### [Problem details]
Which lines in the records below mention the word "amount"? Copy each one out.

(Plain-text document sources)
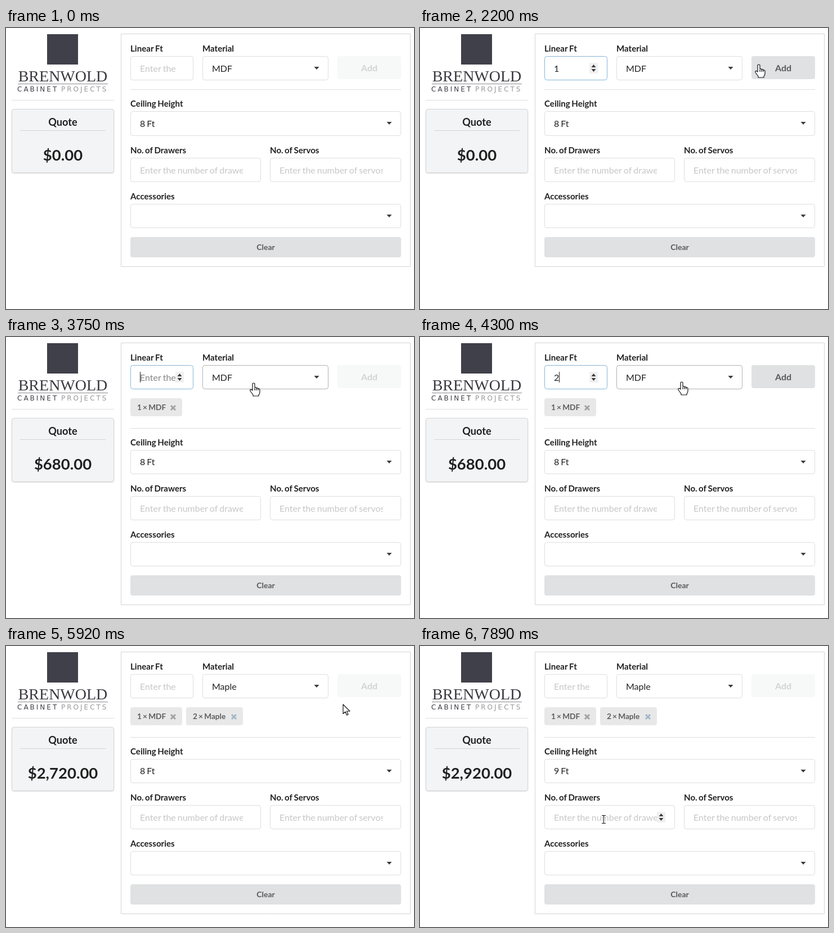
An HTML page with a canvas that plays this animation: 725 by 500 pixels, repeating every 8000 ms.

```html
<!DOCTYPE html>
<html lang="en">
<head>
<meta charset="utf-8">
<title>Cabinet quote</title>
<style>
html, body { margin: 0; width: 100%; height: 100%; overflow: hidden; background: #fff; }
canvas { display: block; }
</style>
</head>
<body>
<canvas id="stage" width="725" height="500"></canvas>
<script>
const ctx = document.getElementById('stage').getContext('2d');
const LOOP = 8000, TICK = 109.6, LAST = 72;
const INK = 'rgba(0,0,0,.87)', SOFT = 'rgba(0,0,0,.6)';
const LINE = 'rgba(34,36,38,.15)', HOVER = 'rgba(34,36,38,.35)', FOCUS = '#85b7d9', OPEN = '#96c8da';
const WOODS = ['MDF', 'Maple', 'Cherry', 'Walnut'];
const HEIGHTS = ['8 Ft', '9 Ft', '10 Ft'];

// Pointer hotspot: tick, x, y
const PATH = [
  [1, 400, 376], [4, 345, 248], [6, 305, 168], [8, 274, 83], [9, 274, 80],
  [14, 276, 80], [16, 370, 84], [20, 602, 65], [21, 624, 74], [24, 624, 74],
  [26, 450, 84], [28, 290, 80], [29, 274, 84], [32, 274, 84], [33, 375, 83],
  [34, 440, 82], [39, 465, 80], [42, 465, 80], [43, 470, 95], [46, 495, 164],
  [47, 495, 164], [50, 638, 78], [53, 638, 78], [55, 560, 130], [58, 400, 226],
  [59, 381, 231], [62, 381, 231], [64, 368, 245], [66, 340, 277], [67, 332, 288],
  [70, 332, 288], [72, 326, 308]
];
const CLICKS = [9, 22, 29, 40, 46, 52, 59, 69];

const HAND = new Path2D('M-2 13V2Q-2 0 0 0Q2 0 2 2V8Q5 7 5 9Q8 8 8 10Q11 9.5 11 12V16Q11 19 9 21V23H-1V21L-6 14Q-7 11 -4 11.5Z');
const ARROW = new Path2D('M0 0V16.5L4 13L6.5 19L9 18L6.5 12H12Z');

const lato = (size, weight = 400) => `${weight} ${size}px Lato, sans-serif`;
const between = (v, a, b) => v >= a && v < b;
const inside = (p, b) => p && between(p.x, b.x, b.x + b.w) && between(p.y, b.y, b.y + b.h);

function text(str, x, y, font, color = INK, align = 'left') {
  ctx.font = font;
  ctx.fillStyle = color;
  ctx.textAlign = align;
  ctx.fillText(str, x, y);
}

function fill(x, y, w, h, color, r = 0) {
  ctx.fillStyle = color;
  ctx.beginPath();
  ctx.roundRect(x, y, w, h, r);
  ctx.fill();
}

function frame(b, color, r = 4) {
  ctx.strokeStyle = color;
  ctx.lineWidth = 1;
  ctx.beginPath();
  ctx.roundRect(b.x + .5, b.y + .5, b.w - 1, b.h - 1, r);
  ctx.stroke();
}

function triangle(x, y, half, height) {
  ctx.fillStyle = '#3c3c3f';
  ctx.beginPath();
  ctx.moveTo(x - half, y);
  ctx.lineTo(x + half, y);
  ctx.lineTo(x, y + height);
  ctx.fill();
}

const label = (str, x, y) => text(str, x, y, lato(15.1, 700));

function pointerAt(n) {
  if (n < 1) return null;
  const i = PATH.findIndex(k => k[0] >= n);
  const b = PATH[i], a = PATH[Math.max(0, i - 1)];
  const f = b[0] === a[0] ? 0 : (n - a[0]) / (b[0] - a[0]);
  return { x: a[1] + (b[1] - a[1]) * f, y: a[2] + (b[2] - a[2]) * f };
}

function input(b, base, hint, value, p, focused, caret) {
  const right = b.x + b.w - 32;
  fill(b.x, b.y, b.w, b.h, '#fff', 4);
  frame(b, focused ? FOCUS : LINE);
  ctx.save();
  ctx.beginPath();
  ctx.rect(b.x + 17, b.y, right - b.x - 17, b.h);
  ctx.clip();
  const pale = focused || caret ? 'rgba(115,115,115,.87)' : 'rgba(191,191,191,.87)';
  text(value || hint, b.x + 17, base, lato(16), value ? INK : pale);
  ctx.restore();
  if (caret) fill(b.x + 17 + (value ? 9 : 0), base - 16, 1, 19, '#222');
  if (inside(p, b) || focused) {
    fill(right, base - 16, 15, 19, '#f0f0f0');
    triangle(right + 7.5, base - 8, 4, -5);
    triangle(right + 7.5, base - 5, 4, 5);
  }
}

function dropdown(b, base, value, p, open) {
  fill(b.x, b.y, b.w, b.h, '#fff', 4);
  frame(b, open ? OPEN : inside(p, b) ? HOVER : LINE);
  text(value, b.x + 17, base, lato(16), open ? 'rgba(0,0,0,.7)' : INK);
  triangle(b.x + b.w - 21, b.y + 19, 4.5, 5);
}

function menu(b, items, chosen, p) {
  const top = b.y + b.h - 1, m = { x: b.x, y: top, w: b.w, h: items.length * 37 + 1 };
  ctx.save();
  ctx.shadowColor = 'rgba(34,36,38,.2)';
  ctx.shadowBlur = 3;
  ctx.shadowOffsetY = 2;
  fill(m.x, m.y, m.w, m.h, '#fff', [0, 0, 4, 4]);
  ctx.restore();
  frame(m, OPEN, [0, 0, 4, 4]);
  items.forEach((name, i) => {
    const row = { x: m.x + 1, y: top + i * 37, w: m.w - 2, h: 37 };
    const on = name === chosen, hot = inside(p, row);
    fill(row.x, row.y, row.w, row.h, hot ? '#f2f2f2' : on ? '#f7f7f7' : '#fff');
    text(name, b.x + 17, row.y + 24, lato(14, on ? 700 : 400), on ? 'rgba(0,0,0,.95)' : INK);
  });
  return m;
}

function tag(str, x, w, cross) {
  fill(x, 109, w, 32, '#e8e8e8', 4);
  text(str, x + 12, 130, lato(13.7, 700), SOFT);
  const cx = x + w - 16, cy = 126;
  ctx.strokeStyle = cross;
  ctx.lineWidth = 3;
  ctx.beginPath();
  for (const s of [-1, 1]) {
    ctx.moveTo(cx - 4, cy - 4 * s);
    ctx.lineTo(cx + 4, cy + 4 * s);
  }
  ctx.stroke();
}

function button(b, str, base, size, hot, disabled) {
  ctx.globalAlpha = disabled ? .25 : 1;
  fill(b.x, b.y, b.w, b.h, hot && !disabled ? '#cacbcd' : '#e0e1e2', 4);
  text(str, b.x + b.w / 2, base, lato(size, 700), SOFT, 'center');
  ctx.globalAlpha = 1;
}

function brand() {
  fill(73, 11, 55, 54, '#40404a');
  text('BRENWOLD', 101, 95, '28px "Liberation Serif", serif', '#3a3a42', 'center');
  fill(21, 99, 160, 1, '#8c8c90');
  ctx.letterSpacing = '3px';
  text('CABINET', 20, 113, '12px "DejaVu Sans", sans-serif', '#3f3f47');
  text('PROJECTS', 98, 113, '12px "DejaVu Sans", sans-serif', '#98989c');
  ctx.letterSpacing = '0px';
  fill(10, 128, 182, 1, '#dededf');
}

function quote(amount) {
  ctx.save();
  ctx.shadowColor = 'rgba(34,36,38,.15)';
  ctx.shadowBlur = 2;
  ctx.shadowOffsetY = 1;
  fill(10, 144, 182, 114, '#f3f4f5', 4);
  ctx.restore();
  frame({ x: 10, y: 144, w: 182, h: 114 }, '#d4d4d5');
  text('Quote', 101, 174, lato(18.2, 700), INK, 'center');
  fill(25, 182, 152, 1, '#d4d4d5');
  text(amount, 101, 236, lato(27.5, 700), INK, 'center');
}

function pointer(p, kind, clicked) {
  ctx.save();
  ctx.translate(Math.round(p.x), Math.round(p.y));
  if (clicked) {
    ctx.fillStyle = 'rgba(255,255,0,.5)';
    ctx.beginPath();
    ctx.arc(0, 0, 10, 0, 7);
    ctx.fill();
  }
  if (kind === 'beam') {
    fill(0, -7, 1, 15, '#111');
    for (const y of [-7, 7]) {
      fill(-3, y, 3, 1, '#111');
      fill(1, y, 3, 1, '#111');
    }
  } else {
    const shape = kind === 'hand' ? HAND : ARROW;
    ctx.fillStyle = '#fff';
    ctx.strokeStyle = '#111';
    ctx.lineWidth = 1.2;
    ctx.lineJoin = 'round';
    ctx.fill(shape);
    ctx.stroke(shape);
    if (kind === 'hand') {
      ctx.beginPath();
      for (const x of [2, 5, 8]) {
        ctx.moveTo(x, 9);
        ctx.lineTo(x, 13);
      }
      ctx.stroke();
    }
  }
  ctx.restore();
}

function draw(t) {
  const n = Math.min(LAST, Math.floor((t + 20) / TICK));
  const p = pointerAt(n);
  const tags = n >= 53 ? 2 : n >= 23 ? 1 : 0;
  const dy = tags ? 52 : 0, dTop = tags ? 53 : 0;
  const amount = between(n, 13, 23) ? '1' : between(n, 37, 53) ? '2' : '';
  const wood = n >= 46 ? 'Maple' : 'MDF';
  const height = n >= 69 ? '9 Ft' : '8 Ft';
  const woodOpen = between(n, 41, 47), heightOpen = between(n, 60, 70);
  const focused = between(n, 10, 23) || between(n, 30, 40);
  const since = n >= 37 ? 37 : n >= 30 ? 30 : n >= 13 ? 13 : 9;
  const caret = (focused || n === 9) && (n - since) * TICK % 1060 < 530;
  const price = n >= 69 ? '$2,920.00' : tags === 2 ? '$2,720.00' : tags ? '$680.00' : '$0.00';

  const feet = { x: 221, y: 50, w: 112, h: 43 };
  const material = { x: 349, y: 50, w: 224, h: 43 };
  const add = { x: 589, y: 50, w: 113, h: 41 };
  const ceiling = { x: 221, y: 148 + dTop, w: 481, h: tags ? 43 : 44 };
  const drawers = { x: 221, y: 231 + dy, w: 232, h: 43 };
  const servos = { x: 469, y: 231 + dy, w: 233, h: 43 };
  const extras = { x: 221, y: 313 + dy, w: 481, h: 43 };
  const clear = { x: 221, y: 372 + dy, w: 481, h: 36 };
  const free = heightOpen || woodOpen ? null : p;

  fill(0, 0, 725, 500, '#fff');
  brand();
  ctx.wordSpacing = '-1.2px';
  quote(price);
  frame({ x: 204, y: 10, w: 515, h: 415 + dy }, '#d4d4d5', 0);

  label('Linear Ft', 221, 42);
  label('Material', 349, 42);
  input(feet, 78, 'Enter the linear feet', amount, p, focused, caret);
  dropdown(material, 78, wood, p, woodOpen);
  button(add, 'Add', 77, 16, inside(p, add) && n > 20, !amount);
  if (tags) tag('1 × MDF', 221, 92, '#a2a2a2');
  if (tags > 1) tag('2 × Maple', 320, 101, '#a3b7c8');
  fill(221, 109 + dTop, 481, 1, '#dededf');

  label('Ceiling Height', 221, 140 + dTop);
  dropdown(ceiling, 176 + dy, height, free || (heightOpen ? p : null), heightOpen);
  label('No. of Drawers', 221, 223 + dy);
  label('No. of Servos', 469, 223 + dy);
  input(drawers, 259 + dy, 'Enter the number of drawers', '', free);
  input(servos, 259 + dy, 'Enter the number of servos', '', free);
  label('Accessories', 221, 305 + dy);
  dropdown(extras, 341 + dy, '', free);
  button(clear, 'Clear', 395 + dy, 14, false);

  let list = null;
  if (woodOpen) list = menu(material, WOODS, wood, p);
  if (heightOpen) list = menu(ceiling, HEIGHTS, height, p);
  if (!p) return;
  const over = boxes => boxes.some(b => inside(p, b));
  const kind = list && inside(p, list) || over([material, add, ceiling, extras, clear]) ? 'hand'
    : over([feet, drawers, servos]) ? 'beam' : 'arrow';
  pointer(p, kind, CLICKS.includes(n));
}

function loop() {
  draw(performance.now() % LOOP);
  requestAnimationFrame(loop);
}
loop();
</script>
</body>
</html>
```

### [Written answer]
function quote(amount) {
  text(amount, 101, 236, lato(27.5, 700), INK, 'center');
  const amount = between(n, 13, 23) ? '1' : between(n, 37, 53) ? '2' : '';
  input(feet, 78, 'Enter the linear feet', amount, p, focused, caret);
  button(add, 'Add', 77, 16, inside(p, add) && n > 20, !amount);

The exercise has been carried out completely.